Antivirus vendor F-Secure and the Internet Storm Center, a volunteer security group, separately urged businesses on Tuesday to use the unofficial patch, as Microsoft has not yet offered an authorized fix for the problem.
Microsoft, though, has advised businesses not to use third-party updates, even though its own patch won't be available until next Tuesday.
in Windows XP with Service Pack 1 and 2, as well as Windows Server 2003, security experts said.
Mikko Hypponen, director of antivirus research at F-Secure, said he believes corporations can trust the unofficial patch, which was created by security software developer Ilfak Guilfanov.
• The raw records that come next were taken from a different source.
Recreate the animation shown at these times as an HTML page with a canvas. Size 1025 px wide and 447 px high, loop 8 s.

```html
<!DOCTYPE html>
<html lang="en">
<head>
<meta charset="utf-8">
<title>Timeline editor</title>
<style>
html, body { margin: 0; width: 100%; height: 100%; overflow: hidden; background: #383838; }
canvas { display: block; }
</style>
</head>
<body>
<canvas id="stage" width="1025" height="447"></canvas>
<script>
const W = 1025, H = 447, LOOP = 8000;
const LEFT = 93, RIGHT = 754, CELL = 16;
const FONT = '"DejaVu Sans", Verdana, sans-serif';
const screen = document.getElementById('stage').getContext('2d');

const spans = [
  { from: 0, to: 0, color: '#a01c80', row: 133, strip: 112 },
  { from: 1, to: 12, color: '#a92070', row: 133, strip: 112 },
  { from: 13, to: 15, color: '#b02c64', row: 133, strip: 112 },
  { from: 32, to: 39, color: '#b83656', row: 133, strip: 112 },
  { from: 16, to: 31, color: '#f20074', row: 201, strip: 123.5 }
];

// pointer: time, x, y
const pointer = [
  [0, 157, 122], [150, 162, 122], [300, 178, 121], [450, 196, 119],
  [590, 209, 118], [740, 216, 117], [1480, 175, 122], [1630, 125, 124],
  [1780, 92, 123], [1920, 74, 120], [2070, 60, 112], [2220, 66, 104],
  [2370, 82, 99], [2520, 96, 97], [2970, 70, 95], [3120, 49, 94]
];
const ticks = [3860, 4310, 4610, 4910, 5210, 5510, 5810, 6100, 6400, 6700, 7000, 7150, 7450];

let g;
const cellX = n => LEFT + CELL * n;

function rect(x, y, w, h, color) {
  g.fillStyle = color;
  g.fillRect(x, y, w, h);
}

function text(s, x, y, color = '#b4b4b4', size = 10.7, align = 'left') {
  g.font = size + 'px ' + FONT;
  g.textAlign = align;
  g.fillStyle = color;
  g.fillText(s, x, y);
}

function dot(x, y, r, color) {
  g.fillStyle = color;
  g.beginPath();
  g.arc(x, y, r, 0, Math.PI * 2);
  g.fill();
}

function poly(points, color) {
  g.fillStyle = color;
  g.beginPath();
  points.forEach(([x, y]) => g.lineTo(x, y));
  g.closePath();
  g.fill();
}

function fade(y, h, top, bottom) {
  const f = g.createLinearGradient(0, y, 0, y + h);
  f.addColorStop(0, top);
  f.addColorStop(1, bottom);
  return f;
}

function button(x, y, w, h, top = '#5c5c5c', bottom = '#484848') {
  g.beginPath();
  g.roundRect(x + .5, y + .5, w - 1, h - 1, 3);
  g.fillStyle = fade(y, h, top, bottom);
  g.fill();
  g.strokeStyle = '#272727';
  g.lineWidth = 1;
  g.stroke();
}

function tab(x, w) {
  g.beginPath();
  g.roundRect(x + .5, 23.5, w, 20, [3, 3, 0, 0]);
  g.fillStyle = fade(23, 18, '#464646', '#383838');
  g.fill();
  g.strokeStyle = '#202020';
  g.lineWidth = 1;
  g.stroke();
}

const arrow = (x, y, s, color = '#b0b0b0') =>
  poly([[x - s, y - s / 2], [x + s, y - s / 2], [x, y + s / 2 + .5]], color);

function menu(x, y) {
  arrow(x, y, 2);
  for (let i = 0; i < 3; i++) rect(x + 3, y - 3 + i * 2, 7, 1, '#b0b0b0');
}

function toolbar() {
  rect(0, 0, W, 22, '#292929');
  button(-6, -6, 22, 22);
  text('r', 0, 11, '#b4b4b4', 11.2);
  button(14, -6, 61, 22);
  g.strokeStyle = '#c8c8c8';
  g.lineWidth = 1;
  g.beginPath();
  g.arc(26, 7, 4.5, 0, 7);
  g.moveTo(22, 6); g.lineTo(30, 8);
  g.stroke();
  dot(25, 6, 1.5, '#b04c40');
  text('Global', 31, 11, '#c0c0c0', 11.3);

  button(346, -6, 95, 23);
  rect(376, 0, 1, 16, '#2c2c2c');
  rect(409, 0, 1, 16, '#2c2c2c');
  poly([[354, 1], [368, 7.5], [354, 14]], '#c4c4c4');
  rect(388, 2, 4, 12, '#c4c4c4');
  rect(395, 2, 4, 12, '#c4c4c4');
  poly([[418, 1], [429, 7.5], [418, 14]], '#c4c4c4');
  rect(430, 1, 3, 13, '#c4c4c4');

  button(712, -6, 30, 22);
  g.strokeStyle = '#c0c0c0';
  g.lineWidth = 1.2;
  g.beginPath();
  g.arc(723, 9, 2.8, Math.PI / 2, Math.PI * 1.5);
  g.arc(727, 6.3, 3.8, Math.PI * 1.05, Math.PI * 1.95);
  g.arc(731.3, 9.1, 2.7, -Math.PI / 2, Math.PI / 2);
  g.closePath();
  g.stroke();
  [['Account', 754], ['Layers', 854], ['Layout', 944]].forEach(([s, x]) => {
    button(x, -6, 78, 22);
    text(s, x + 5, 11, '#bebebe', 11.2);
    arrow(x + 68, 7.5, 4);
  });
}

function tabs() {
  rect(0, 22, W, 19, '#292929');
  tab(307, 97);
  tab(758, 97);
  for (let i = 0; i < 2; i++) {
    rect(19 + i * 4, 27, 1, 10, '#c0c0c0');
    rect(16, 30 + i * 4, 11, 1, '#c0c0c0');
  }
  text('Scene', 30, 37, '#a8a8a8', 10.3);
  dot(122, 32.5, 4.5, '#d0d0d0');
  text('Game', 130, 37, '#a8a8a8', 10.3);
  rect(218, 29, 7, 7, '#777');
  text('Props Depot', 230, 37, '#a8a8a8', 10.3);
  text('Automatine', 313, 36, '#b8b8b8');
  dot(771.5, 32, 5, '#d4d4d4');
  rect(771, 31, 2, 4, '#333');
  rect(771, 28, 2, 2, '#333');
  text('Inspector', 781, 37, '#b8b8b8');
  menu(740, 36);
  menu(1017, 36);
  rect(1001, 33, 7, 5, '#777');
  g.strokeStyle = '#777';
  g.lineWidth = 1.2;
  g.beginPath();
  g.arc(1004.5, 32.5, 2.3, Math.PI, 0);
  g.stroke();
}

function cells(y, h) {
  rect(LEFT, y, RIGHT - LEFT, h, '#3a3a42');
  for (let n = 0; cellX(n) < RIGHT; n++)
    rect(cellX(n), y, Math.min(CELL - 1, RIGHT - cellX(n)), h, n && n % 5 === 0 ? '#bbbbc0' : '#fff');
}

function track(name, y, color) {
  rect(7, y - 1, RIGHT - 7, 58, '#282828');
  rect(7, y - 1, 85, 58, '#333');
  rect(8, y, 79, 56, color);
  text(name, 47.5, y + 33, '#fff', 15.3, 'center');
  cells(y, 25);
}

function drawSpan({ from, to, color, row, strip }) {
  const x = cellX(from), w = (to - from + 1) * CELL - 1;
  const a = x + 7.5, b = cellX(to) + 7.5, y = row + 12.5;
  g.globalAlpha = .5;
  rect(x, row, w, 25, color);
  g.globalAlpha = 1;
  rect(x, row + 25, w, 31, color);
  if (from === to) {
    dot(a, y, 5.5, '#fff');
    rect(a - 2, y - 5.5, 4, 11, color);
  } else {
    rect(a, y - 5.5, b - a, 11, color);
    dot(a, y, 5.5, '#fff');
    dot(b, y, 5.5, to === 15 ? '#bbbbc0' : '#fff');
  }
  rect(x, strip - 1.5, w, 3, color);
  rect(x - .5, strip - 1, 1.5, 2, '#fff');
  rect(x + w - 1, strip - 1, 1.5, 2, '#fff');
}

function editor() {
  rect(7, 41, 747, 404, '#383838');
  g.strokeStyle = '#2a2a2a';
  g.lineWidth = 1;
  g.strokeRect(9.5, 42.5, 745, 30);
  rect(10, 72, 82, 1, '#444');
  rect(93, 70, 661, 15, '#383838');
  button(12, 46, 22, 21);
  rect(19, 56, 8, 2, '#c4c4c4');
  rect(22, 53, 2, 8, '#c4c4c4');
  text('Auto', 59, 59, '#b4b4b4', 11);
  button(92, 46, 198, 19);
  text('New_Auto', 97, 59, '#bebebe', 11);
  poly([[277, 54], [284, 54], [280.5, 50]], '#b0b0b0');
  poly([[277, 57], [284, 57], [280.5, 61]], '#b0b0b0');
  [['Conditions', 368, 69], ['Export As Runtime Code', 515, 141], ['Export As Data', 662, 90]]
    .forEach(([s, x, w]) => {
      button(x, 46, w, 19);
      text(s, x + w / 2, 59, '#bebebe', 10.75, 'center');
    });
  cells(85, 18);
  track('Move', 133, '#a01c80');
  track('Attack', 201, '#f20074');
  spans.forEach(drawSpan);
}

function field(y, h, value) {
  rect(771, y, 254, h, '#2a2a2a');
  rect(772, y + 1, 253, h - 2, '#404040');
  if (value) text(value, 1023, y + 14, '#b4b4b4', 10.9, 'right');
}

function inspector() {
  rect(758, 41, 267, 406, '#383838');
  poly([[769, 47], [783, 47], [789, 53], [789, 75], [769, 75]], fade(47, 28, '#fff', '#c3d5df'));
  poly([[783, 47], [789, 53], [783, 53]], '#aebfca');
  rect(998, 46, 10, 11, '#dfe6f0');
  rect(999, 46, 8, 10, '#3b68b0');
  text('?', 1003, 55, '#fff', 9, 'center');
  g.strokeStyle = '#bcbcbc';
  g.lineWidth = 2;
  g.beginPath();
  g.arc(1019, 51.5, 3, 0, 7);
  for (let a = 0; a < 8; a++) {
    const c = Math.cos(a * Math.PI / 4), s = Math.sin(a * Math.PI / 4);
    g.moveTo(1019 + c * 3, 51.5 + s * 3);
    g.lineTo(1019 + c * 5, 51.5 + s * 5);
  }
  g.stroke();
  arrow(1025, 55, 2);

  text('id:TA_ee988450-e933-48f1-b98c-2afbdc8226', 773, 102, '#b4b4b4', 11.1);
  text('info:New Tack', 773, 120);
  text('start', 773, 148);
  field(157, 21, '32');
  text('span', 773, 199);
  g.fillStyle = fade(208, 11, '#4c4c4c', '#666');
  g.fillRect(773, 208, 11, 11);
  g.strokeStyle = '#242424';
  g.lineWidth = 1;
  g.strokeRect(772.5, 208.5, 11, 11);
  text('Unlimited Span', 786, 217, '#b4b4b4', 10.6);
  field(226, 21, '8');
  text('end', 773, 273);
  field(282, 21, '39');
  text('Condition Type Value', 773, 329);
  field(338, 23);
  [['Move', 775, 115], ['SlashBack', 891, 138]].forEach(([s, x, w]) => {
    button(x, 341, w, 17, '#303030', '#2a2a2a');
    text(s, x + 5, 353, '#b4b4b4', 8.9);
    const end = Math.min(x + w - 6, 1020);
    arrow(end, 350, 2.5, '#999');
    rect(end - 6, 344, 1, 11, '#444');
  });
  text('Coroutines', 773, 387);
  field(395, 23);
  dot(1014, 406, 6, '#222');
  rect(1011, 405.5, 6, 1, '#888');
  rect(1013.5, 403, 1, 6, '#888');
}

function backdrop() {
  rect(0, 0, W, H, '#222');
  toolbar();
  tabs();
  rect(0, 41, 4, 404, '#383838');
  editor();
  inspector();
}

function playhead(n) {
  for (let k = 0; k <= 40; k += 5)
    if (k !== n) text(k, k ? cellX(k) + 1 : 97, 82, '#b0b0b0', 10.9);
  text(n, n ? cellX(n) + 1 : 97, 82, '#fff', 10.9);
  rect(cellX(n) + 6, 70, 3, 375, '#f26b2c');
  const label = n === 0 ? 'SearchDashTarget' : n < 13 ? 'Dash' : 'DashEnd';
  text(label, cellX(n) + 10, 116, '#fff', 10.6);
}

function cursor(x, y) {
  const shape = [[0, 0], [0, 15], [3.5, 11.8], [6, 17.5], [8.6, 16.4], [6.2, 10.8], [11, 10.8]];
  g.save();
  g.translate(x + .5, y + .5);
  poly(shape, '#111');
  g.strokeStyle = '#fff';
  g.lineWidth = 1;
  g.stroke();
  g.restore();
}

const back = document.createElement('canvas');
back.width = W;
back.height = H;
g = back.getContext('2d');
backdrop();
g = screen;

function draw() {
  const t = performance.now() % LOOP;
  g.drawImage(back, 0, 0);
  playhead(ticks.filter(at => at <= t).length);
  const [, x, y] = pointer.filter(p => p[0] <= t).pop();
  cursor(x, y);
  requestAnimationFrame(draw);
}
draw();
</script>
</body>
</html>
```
"This is a very unusual situation--we've never done this before. We trust Ilfak, and we know his patch works," Hypponen said. "We've confirmed the binary does what the source code said it does. We've installed the patch on 500 F-Secure computers, and have recommended all of our customers do the same. The businesses who have installed the patch have said it's highly successful."
The Internet Storm Center admitted that many businesses would be very reluctant to deploy an unofficial patch on their systems, but insisted that such action is needed.
"We've received many e-mails from people saying that no one in a corporate environment will find using an unofficial patch acceptable," Tom Liston of the Internet Storm Center said in his blog. "Acceptable or not, folks, you have to trust someone in this situation."
Systems administrators can also work around the problem by unregistering a file called "shimgvw.dll".
"The very best response that our collective wisdom can create is contained in this advice--unregister shimgvw.dll and use the unofficial patch," Liston said.
A Microsoft representative advised businesses to wait for a week, as the software giant can't guarantee third-party updates will be effective.
"Microsoft recommends that customers download and deploy the security update for the WMF vulnerability that we are targeting for release on Jan. 10, 2006. Microsoft cannot provide assurance for independent third-party security updates," the representative said.
Security experts say the WMF exploit is potentially dangerous because conventional antivirus software and IDS (Intrusion Detection System) signatures do not recognize the malicious code in spam, as the exploit is sent in seemingly normal JPEG, GIF or bitmap files.
Hackers are increasingly using a wider variety of techniques to penetrate corporate defenses with attacks launched through different methods including spam, IM worms, and defaced and fake Web sites. Computer users need only visit a compromised or fake Web site to be attacked.
Click here to see Microsoft's security advisory about the WMF flaw.
Tom Espiner of ZDNet UK reported from London.